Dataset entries
▼
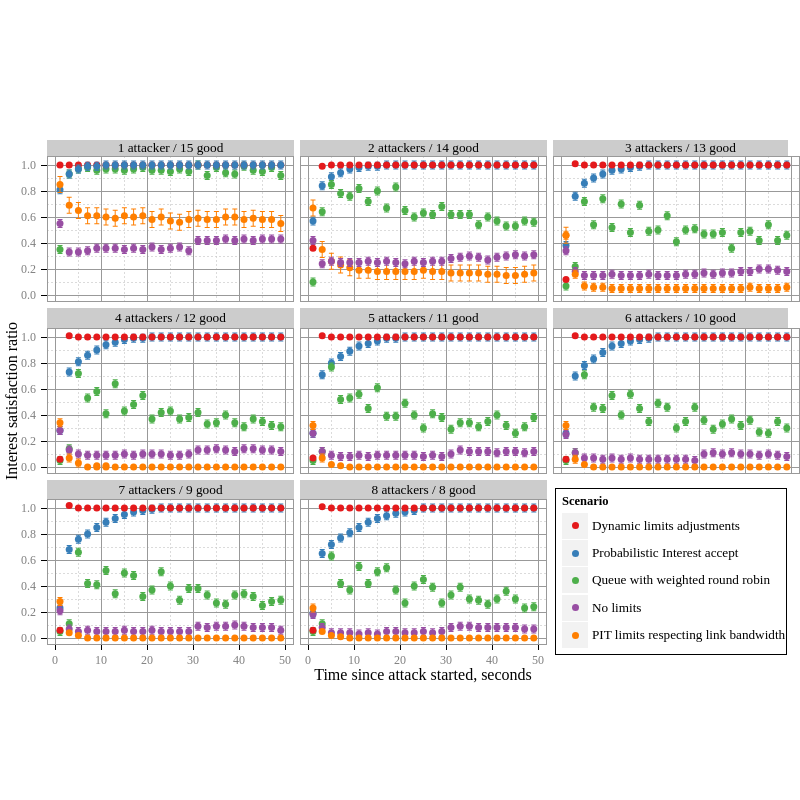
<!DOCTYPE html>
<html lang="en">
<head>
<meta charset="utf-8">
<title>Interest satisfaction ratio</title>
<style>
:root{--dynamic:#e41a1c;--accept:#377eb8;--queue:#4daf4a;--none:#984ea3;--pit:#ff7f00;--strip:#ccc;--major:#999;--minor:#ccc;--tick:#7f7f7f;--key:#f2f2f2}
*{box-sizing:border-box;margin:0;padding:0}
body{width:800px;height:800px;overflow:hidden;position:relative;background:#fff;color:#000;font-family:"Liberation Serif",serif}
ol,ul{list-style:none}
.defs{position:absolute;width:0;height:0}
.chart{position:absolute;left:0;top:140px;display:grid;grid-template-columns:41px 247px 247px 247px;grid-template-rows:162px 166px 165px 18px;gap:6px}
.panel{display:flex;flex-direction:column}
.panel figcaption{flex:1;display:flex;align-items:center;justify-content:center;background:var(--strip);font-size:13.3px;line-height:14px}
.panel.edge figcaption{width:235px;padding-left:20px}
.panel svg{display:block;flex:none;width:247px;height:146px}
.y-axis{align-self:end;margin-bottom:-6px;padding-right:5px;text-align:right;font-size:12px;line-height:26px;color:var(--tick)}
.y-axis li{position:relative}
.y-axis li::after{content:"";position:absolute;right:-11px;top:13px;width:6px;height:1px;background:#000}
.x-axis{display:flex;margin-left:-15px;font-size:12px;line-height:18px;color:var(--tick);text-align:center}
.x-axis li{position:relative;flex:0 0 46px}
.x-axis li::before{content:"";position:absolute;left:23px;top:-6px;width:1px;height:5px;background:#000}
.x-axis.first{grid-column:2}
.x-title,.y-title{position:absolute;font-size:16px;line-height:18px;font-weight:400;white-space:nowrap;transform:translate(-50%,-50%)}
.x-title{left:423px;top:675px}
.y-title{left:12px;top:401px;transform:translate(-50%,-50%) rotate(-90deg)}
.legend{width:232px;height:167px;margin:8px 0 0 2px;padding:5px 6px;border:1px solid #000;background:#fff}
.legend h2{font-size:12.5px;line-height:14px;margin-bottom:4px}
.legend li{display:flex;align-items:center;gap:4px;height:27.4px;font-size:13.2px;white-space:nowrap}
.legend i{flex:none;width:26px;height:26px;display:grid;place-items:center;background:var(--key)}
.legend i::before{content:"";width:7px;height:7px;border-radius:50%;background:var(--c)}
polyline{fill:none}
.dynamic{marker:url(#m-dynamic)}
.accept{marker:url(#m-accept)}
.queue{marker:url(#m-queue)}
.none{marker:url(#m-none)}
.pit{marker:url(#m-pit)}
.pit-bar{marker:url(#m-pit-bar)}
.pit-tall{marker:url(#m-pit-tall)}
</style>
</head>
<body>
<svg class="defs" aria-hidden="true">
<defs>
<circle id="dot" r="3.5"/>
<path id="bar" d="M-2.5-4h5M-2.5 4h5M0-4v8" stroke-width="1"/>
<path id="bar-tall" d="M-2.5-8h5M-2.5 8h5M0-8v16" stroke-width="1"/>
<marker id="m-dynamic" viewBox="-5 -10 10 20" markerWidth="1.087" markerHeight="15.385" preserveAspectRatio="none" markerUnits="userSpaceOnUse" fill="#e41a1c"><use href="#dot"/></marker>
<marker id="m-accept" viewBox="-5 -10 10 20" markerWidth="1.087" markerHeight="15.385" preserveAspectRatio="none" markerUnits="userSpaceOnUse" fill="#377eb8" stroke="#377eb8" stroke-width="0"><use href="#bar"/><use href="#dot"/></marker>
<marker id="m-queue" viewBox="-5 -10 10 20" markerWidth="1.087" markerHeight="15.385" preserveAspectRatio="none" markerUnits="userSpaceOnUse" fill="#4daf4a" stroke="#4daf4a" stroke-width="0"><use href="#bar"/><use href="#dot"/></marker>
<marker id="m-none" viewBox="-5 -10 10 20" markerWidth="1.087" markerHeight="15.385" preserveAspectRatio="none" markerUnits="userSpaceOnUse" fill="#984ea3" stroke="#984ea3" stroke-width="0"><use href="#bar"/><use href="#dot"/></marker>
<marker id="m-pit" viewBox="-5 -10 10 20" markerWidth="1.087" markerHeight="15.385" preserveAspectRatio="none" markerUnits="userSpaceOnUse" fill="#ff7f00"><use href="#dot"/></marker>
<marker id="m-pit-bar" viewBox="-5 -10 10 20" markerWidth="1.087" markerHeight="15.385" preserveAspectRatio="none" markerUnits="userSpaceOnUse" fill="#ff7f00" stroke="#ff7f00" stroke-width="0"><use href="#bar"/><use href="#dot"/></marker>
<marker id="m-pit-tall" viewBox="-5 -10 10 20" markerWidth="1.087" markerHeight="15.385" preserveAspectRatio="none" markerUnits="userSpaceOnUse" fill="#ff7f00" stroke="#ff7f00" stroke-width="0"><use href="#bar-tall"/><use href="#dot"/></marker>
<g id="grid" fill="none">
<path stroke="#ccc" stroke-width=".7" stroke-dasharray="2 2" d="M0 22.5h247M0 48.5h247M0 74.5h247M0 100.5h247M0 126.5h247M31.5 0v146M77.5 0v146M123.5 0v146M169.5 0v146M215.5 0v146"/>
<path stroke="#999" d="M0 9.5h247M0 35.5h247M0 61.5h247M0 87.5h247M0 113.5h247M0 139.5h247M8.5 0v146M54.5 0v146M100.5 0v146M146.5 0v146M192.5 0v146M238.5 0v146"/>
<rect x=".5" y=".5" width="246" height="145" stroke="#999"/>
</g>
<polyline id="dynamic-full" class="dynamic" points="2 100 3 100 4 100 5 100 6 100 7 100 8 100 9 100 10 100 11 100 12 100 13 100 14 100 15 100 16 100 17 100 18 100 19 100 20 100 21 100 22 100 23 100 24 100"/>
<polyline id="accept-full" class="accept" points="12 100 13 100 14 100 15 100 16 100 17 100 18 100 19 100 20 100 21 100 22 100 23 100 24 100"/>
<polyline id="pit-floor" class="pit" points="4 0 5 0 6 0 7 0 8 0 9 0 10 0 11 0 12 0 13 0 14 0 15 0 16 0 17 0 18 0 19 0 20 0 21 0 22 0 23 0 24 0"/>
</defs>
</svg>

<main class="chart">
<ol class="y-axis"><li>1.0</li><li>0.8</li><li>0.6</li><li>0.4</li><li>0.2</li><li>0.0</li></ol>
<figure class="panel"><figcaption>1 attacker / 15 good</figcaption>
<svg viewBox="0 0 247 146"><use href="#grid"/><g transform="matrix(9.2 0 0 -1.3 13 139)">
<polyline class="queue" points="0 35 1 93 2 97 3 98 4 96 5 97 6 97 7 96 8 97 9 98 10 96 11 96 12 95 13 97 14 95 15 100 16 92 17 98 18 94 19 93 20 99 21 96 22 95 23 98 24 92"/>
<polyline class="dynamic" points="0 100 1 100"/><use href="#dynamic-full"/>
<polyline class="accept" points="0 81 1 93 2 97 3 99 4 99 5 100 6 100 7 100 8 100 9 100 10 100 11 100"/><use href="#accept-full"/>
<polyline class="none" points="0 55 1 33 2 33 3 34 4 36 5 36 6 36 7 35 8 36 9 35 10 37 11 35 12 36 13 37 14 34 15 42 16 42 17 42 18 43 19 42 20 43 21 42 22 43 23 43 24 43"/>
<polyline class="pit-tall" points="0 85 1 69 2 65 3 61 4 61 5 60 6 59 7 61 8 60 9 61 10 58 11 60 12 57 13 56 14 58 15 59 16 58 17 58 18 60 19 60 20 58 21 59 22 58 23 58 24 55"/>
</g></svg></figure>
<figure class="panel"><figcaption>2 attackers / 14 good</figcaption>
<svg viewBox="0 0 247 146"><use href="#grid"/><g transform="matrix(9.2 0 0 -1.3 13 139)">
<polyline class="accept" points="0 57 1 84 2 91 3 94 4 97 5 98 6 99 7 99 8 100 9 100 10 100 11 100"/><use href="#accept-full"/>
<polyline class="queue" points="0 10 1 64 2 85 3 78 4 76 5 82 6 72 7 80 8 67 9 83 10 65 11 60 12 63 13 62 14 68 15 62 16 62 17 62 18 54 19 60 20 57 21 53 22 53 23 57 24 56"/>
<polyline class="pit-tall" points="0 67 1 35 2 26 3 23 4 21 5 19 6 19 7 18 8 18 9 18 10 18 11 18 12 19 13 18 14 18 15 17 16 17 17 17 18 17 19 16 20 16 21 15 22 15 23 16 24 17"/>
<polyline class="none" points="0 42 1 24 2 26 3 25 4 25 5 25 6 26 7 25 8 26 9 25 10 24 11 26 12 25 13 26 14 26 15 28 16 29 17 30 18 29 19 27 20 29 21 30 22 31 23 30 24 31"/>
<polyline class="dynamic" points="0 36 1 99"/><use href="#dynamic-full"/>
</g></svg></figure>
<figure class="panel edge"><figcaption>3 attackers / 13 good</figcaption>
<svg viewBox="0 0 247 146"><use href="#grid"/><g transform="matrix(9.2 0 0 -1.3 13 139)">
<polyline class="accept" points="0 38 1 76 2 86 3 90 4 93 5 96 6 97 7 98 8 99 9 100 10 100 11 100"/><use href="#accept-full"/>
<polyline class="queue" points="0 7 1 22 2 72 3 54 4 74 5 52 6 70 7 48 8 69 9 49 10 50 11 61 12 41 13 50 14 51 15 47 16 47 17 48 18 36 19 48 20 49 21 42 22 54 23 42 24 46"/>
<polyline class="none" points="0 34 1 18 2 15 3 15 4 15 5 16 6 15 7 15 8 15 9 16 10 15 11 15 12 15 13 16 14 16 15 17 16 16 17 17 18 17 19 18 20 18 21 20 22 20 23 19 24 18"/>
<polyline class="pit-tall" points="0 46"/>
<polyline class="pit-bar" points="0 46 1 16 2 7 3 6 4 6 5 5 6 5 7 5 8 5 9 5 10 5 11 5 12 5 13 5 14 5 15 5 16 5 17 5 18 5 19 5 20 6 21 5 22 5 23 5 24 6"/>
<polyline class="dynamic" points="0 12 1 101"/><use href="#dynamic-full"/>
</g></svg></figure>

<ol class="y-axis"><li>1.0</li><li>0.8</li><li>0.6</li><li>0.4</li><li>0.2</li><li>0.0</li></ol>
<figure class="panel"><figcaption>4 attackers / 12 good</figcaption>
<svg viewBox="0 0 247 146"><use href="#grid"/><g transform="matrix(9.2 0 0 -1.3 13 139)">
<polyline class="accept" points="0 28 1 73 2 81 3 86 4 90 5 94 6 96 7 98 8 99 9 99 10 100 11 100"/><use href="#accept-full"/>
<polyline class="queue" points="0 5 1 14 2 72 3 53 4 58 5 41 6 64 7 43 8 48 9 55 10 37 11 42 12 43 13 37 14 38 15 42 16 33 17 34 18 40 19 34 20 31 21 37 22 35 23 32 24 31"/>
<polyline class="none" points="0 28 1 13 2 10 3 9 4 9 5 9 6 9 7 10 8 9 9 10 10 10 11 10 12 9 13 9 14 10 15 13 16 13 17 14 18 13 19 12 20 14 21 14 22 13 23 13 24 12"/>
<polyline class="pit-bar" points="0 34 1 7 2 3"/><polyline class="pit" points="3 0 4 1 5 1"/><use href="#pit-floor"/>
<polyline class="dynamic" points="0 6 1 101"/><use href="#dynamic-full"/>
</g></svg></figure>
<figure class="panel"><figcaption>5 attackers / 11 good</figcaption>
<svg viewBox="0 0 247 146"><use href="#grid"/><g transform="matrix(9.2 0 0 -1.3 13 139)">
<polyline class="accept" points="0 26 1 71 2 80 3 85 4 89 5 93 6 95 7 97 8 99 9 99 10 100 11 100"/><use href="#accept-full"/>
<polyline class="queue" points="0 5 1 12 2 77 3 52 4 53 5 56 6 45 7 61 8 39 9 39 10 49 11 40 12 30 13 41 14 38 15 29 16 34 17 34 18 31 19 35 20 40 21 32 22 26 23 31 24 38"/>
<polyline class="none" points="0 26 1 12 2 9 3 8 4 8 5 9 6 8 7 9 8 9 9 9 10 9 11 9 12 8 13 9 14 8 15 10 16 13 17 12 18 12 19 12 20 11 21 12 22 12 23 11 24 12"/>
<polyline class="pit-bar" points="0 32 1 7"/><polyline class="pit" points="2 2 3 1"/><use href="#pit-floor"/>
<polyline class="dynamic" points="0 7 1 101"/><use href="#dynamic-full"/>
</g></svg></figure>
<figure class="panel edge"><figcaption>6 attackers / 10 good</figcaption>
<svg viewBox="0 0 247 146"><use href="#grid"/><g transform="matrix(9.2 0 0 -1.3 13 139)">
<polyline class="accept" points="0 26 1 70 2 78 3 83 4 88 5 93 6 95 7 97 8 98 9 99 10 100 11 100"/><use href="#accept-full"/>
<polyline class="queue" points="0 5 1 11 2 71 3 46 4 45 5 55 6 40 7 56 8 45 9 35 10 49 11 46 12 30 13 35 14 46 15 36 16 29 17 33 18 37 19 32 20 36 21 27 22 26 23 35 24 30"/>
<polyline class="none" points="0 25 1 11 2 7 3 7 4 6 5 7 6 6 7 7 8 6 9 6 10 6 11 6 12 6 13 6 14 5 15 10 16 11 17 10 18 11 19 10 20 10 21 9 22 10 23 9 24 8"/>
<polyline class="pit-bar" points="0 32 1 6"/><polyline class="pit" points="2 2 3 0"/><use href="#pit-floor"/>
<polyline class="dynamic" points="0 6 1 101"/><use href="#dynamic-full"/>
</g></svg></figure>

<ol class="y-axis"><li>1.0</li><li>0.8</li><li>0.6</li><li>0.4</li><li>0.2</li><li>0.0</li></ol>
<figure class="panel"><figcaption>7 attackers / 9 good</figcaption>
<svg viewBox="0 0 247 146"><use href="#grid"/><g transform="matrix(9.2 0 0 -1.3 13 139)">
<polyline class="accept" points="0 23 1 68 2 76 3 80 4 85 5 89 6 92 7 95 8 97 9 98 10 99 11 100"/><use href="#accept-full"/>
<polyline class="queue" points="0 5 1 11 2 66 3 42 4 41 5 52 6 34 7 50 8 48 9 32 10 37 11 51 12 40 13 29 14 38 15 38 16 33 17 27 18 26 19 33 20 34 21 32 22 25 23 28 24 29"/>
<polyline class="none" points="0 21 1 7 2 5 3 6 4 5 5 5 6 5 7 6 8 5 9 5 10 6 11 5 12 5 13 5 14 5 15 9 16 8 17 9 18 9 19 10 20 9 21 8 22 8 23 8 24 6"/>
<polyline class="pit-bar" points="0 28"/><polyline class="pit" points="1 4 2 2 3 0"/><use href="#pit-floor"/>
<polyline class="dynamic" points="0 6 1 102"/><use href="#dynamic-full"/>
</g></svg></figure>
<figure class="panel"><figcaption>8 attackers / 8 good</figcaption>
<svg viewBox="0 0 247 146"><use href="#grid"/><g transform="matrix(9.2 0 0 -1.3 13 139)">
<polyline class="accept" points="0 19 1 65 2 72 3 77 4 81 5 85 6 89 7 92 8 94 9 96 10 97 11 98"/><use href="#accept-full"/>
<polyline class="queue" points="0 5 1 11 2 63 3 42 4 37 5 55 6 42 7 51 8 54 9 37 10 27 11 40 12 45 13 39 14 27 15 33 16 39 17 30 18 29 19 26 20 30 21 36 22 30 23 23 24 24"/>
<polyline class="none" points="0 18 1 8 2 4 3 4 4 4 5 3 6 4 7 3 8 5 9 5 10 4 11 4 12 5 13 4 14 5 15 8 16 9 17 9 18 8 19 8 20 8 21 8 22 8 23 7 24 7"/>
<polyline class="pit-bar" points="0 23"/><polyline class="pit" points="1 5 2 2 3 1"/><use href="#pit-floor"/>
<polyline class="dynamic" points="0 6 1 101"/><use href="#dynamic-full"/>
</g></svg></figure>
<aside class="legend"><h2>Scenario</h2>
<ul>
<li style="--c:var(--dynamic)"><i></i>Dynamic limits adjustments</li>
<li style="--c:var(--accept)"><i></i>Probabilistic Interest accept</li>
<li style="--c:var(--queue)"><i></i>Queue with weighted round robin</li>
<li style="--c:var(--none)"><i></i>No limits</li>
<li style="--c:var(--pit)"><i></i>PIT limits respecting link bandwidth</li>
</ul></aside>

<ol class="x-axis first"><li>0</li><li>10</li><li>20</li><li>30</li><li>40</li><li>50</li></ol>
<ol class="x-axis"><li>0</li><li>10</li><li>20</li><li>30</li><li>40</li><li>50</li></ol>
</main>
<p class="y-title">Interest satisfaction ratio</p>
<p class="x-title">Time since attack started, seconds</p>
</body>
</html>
▲
**TASK**.
After counting the lines above that include the word "style", give only the number.

**YOUR SOLUTION**.
8